Why? Usually these children do have a home and parent who sends them out to pry on un-expecting tourists.

We really don’t like this as it can give some the courage to believe that it is more useful to spend their time begging than going to school for a proper education.

Thai People and Culture (Do's and Don'ts Thailand)
Traditional Thai People (Do’s and Don’ts Thailand)

10. Monks and Women – Can I touch a monk??

As Monks have strict rules and codes of conduct to live by Women should not touch monks. If you wish to offer a monk something or a donation at a temple, you should place it somewhere within his reach or on the monk’s receiving cloth for him to collect

Monks in Thailand (Do's and Don'ts Thailand)
Religious Ceremony with Buddhist Monks in Thailand. (Do’s and Don’ts Thailand)

Thailand Cultural Tips & Faux Pas

Do I need to leave Tips in Thailand?

In Thailand Society and many parts of South east Asia, tips are not expected in restaurants or taxis.

However, it has started to become more common for those working in busy the tourist area to supplement their income using tips.

So maybe this is one thing from western culture which is perfectly acceptable as a way of showing your gratitude for services. I tend to tip when using a local guide, driver or boat captain.

Ladyboy Etiquette & Massage.

Yes, Unfortunately they are very common in many touristic parts of Thailand such as Pattaya, Patong and even Bangkok. Having said that these provide great sources of income for the local people in these areas and are a tourist attraction in their own right.

Whether they are you thing or not, you should be aware of how to spot them and not to offend them. Usually, they are based around various go, go bars and the more seedy looking massage parlours.

If you would like a genuine massage only, highly recommended! I would suggest looking for a place with looks larger and more established in a more built up area away from the bars.

These will provide traditional high quality Thai massage which is perfect to ease those aching travel feet.

Generally if approached a ladyboy most can be easy to spot, the Adams apple helps, size of hands.
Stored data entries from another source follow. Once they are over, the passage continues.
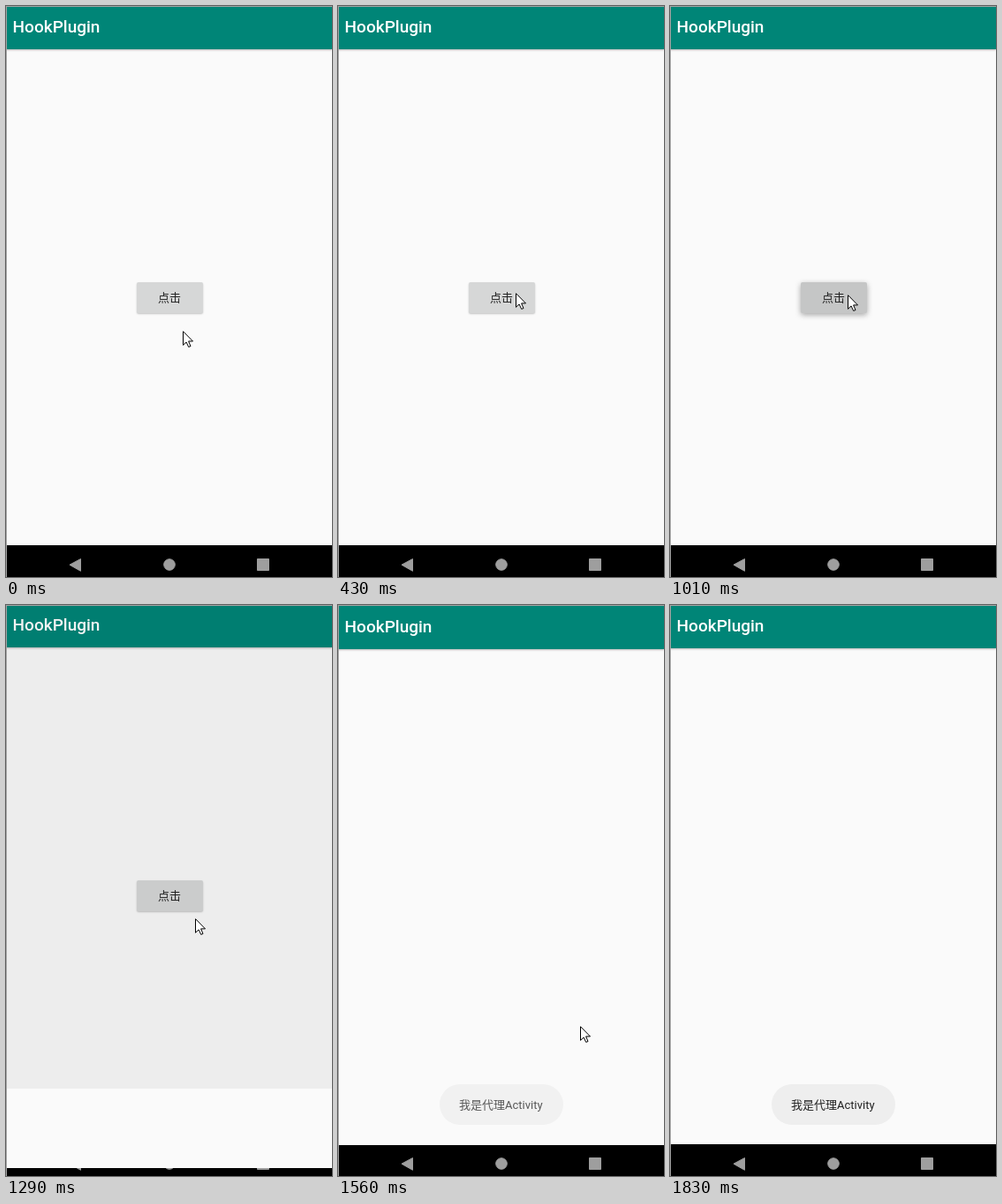
An HTML page for the animation above (2.36 s loop, 369x647 px).

```html
<!DOCTYPE html>
<html lang="zh-CN">
<head>
<meta charset="utf-8">
<title>HookPlugin</title>
<style>
  html, body { margin: 0; width: 100%; height: 100%; overflow: hidden; background: #000; }
  #stage {
    position: relative; width: 369px; height: 647px; overflow: hidden; background: #000;
    font-family: Roboto, "Noto Sans CJK SC", "Noto Sans CJK", sans-serif;
  }
  #stage * { position: absolute; box-sizing: border-box; white-space: nowrap; }
  .page { left: 0; top: 0; width: 369px; height: 611px; overflow: hidden; background: #fafafa; }
  .bar {
    left: 0; top: 0; width: 100%; height: 49px; background: #008577;
    box-shadow: 0 1px 2px rgba(0, 0, 0, .28);
  }
  .bar span { left: 7.6px; top: 13px; font: 500 19px/22px Roboto, sans-serif; color: #fff; }
  #button {
    left: 148px; top: 313px; width: 75px; height: 35px; border-radius: 2px;
    background: #d6d7d7; box-shadow: 0 1px 2px rgba(0, 0, 0, .22);
  }
  #button.down { background: #c5c6c6; box-shadow: 0 2px 6px rgba(0, 0, 0, .34); }
  #dim { inset: 0; background: #000; }
  #toast {
    left: 115px; top: 543px; width: 140px; height: 46px; border-radius: 23px; background: #eee;
  }
  svg { left: 0; top: 0; }
  svg text { font-size: 13px; fill: #222; }
  #edge { inset: 0; border: solid #a3a3a3; border-width: 1px 0 0 1px; }
</style>
</head>
<body>
<div id="stage">
  <svg width="369" height="647" fill="#9e9e9e" stroke="#9e9e9e" stroke-linejoin="round">
    <path d="M72 633.2L84.5 626.5V640.3Z"/>
    <circle cx="185" cy="633" r="6.3"/>
    <rect x="284.5" y="626.5" width="13" height="13"/>
  </svg>
  <div class="page" id="home">
    <div class="bar"><span>HookPlugin</span></div>
    <div id="button"><svg width="75" height="35"><text x="37" y="22" text-anchor="middle">点击</text></svg></div>
    <div id="dim"></div>
  </div>
  <div class="page" id="next">
    <div class="bar"><span>HookPlugin</span></div>
  </div>
  <div id="toast"><svg width="140" height="46"><text x="22" y="28">我是代理Activity</text></svg></div>
  <svg id="cursor" width="14" height="21">
    <path d="M.5 .7V16.3L4.1 12.9L6.7 18.4L9 17.5L6.6 11.9H11.5Z" fill="#fff" stroke="#000"/>
  </svg>
  <div id="edge"></div>
</div>
<script>
  const LOOP = 2360;
  const $ = id => document.getElementById(id);
  const [home, next, button, dim, toast, cursor] =
    ['home', 'next', 'button', 'dim', 'toast', 'cursor'].map($);

  // Each step holds until the following one; "clip" is the stage y where the new page begins.
  const steps = [
    { at: 0, mouse: [200, 368] },
    { at: 160, mouse: [200, 362] },
    { at: 300, mouse: [200, 343] },
    { at: 430, mouse: [201, 325] },
    { at: 700, mouse: [201, 327] },
    { at: 1010, mouse: [201, 327], down: true },
    { at: 1290, mouse: [214, 355], homeY: -1, shade: .05, nextY: 27, clip: 548 },
    { at: 1440, mouse: [260, 433], homeY: -10, shade: .1, nextY: 7, clip: 19, toastA: .45 },
    { at: 1560, mouse: [274, 477], homeY: -11, shade: .1, nextY: 1, clip: 0, toastA: .74 },
    { at: 1680, mouse: [293, 527], nextY: 0, clip: 0, toastA: .93 },
    { at: 1830, nextY: 0, clip: 0, toastA: 1 }
  ];

  const move = (el, x, y) => el.style.transform = `translate(${x}px, ${y}px)`;
  const show = (el, on) => el.style.visibility = on ? 'visible' : 'hidden';

  function draw({ mouse, down = false, homeY = 0, shade = 0, nextY, clip, toastA = 0 }) {
    show(cursor, mouse);
    if (mouse) move(cursor, ...mouse);
    button.classList.toggle('down', down);
    move(home, 0, homeY);
    dim.style.opacity = shade;
    show(next, nextY !== undefined);
    if (nextY !== undefined) {
      move(next, 0, nextY);
      next.style.clipPath = `inset(${Math.max(0, clip - nextY)}px 0 0 0)`;
    }
    toast.style.opacity = toastA;
  }

  const start = performance.now();
  let current;
  function tick() {
    const t = (performance.now() - start) % LOOP;
    const step = steps.filter(s => s.at <= t).pop();
    if (step !== current) draw(current = step);
    requestAnimationFrame(tick);
  }
  tick();
</script>
</body>
</html>
```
If approached and you feel uncomfortable just politely smile and decline, then walk on!

Don’t – Handle Objects with your left hand only!

Sorry lefties, in many cultures the left hand has been associated with lack of trust and evil spirits. For example, in Italian Sinistra means left or Sinister in english!

So avoid handing any object to someone with your left hand alone, the most polite way to pass objects being with both hands. An alternative to politely pass objects is to touch your right elbow with your left arm and then hand over the item with your right hand.